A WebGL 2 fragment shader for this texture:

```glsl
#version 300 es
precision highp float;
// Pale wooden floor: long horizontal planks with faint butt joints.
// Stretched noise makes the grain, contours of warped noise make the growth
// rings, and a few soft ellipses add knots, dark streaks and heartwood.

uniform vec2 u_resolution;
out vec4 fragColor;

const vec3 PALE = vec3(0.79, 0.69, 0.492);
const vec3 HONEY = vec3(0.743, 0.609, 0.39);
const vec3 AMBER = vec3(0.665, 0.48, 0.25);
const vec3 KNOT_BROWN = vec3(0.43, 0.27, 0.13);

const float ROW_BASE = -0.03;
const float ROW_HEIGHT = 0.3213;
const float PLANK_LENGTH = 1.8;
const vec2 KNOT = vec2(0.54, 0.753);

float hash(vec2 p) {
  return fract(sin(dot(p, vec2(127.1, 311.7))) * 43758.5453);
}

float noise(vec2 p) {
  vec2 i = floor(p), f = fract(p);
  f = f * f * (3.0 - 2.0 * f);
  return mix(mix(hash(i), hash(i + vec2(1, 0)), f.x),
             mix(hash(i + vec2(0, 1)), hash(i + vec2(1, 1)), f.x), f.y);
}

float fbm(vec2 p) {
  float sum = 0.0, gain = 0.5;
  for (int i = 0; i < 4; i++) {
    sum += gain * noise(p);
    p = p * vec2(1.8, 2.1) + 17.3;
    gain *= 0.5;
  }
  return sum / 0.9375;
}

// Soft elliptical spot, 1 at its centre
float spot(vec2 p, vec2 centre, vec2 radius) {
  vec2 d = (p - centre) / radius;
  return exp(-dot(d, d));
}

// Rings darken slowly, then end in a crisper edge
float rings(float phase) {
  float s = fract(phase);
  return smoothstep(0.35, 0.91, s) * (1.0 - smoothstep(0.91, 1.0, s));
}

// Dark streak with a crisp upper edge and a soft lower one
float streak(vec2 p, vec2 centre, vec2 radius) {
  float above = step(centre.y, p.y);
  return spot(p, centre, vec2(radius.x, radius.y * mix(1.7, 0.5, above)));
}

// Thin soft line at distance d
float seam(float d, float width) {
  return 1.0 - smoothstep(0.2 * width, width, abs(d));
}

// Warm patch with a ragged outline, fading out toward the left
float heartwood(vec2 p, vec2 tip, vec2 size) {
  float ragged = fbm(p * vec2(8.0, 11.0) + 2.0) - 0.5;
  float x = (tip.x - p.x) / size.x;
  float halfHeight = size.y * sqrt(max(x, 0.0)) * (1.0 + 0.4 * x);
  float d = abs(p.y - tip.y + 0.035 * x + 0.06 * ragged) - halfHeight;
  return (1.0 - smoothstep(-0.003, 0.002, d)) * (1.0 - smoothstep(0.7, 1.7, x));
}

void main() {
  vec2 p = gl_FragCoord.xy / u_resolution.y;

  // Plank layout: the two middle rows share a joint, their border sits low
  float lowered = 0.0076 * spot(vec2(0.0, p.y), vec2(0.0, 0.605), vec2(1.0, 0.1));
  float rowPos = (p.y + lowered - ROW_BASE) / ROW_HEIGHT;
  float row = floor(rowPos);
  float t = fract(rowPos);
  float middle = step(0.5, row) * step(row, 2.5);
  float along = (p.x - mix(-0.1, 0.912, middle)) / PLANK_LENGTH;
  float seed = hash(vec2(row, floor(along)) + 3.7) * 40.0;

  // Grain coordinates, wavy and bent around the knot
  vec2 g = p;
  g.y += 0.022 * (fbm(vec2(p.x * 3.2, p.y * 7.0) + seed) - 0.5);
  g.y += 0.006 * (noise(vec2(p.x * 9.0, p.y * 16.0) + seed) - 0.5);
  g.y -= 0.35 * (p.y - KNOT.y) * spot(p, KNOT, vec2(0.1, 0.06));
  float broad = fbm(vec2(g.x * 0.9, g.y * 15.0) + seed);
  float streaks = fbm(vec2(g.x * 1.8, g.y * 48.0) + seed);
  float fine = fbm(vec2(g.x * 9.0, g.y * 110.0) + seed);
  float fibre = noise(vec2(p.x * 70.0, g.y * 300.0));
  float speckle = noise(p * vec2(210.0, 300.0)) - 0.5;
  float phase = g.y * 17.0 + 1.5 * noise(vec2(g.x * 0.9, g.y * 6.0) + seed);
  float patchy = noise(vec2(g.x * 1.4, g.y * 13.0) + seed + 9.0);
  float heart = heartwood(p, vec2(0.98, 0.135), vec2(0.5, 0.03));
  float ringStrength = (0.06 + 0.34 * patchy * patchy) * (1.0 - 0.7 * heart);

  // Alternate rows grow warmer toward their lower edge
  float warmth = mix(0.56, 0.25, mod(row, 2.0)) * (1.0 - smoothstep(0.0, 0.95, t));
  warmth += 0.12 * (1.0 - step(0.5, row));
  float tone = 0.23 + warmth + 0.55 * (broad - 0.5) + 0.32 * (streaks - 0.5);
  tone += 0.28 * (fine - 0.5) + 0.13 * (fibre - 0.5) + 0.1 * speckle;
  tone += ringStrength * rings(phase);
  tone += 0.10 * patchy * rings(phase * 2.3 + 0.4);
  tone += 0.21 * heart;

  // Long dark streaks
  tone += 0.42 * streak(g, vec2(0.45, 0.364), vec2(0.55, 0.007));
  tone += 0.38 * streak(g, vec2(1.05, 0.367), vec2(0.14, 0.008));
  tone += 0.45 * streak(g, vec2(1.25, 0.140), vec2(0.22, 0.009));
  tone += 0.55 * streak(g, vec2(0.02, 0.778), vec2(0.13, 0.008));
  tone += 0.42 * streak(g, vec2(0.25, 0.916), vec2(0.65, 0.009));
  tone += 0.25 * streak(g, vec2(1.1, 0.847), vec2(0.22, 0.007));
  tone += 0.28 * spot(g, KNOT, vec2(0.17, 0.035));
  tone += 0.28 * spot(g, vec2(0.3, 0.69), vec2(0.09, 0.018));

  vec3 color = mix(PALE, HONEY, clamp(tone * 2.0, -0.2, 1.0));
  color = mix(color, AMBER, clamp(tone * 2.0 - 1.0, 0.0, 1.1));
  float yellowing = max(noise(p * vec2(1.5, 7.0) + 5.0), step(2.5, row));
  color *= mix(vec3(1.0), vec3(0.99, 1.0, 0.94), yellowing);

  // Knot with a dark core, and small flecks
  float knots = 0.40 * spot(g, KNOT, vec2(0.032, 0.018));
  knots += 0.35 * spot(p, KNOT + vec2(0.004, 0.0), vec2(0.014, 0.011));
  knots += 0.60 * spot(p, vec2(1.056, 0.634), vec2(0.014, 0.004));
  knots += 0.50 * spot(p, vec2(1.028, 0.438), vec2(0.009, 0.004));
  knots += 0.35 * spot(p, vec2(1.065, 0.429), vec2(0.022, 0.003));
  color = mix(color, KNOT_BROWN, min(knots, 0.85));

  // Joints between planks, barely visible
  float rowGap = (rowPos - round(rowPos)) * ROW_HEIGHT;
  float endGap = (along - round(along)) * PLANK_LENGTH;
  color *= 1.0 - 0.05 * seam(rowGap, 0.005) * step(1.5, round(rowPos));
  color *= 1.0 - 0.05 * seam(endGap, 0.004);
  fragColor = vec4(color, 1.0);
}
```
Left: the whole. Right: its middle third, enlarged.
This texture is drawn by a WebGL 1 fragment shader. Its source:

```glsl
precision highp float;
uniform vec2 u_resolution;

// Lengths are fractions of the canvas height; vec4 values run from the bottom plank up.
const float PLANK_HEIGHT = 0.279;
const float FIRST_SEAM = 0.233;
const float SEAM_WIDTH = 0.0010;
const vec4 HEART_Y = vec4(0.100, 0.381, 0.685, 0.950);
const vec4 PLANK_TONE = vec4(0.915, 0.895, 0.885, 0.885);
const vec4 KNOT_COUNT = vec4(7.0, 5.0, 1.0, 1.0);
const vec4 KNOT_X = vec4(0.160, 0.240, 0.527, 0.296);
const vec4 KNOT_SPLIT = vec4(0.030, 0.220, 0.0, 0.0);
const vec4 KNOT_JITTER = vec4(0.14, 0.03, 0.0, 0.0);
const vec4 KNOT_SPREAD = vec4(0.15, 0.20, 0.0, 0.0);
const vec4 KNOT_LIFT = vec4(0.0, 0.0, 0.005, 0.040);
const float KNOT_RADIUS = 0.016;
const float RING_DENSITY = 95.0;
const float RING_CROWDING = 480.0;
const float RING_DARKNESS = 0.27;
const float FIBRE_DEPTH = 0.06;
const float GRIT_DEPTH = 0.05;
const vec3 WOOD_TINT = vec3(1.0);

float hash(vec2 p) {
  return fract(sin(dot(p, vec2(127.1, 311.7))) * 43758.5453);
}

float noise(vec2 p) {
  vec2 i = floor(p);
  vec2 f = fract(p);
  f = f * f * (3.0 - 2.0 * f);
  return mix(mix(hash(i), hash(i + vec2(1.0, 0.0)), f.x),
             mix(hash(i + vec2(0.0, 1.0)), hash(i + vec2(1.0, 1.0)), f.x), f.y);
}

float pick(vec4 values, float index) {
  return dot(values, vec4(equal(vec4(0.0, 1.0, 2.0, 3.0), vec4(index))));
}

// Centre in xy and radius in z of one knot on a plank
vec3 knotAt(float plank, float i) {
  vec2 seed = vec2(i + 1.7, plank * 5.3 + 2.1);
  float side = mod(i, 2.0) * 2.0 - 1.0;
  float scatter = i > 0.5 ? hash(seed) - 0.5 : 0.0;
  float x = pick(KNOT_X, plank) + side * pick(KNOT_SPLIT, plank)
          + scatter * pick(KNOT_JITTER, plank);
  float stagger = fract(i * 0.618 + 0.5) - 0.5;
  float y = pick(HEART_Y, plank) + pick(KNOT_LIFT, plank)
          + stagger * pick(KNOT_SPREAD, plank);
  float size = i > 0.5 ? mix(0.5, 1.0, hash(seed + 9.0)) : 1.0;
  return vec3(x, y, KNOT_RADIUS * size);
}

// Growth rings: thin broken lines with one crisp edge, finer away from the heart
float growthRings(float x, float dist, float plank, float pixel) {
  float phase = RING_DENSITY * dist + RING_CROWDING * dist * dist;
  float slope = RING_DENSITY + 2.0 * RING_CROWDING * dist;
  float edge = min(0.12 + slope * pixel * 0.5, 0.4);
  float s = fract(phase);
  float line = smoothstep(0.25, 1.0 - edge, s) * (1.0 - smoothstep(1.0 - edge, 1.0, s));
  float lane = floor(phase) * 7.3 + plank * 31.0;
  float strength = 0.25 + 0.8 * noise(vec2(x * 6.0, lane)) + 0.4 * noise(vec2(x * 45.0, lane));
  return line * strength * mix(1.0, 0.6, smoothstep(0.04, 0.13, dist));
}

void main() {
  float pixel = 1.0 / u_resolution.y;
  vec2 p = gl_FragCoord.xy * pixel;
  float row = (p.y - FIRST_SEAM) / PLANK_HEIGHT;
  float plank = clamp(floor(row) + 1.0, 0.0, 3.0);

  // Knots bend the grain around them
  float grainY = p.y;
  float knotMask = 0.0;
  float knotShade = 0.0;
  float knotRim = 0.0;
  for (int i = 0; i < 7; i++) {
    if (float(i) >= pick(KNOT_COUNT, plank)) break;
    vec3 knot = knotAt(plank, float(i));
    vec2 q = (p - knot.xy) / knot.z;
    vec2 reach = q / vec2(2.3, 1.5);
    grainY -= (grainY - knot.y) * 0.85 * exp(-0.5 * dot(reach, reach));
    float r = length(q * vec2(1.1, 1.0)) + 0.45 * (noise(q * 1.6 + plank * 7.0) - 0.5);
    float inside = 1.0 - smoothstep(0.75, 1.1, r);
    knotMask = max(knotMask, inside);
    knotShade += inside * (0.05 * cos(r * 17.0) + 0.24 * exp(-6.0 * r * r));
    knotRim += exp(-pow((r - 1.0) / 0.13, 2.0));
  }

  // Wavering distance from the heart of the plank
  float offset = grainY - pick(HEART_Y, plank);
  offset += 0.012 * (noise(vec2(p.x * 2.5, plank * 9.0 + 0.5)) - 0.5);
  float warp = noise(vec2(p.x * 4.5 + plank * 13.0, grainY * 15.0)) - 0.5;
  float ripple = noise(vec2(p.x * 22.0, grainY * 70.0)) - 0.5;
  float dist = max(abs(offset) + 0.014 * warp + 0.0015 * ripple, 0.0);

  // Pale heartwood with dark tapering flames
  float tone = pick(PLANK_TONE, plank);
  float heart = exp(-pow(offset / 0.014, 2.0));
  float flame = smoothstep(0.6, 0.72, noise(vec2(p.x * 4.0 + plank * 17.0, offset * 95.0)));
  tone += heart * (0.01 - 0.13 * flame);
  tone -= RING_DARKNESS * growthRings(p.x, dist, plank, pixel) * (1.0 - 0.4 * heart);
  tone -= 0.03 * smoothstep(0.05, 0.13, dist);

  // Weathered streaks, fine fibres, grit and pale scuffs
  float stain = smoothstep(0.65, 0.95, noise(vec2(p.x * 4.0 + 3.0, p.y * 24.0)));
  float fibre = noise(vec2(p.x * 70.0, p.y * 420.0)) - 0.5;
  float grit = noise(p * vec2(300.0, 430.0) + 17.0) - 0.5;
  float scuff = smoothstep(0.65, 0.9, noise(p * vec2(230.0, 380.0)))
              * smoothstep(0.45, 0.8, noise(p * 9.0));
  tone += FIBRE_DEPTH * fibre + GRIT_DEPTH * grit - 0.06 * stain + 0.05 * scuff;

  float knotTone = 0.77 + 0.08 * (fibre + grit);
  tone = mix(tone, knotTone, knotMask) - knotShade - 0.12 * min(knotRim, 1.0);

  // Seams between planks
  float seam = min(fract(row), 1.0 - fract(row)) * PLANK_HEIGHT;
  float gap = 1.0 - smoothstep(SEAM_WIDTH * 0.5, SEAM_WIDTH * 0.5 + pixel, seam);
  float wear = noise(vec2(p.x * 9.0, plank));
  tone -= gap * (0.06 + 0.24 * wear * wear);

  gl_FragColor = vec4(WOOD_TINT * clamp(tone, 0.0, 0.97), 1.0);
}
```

- [Exercise description] Wherever the string "spot" appears in the data above, report the whole line.

- [Answer space]
// Soft elliptical spot, 1 at its centre
float spot(vec2 p, vec2 centre, vec2 radius) {
  return spot(p, centre, vec2(radius.x, radius.y * mix(1.7, 0.5, above)));
  float lowered = 0.0076 * spot(vec2(0.0, p.y), vec2(0.0, 0.605), vec2(1.0, 0.1));
  g.y -= 0.35 * (p.y - KNOT.y) * spot(p, KNOT, vec2(0.1, 0.06));
  tone += 0.28 * spot(g, KNOT, vec2(0.17, 0.035));
  tone += 0.28 * spot(g, vec2(0.3, 0.69), vec2(0.09, 0.018));
  float knots = 0.40 * spot(g, KNOT, vec2(0.032, 0.018));
  knots += 0.35 * spot(p, KNOT + vec2(0.004, 0.0), vec2(0.014, 0.011));
  knots += 0.60 * spot(p, vec2(1.056, 0.634), vec2(0.014, 0.004));
  knots += 0.50 * spot(p, vec2(1.028, 0.438), vec2(0.009, 0.004));
  knots += 0.35 * spot(p, vec2(1.065, 0.429), vec2(0.022, 0.003));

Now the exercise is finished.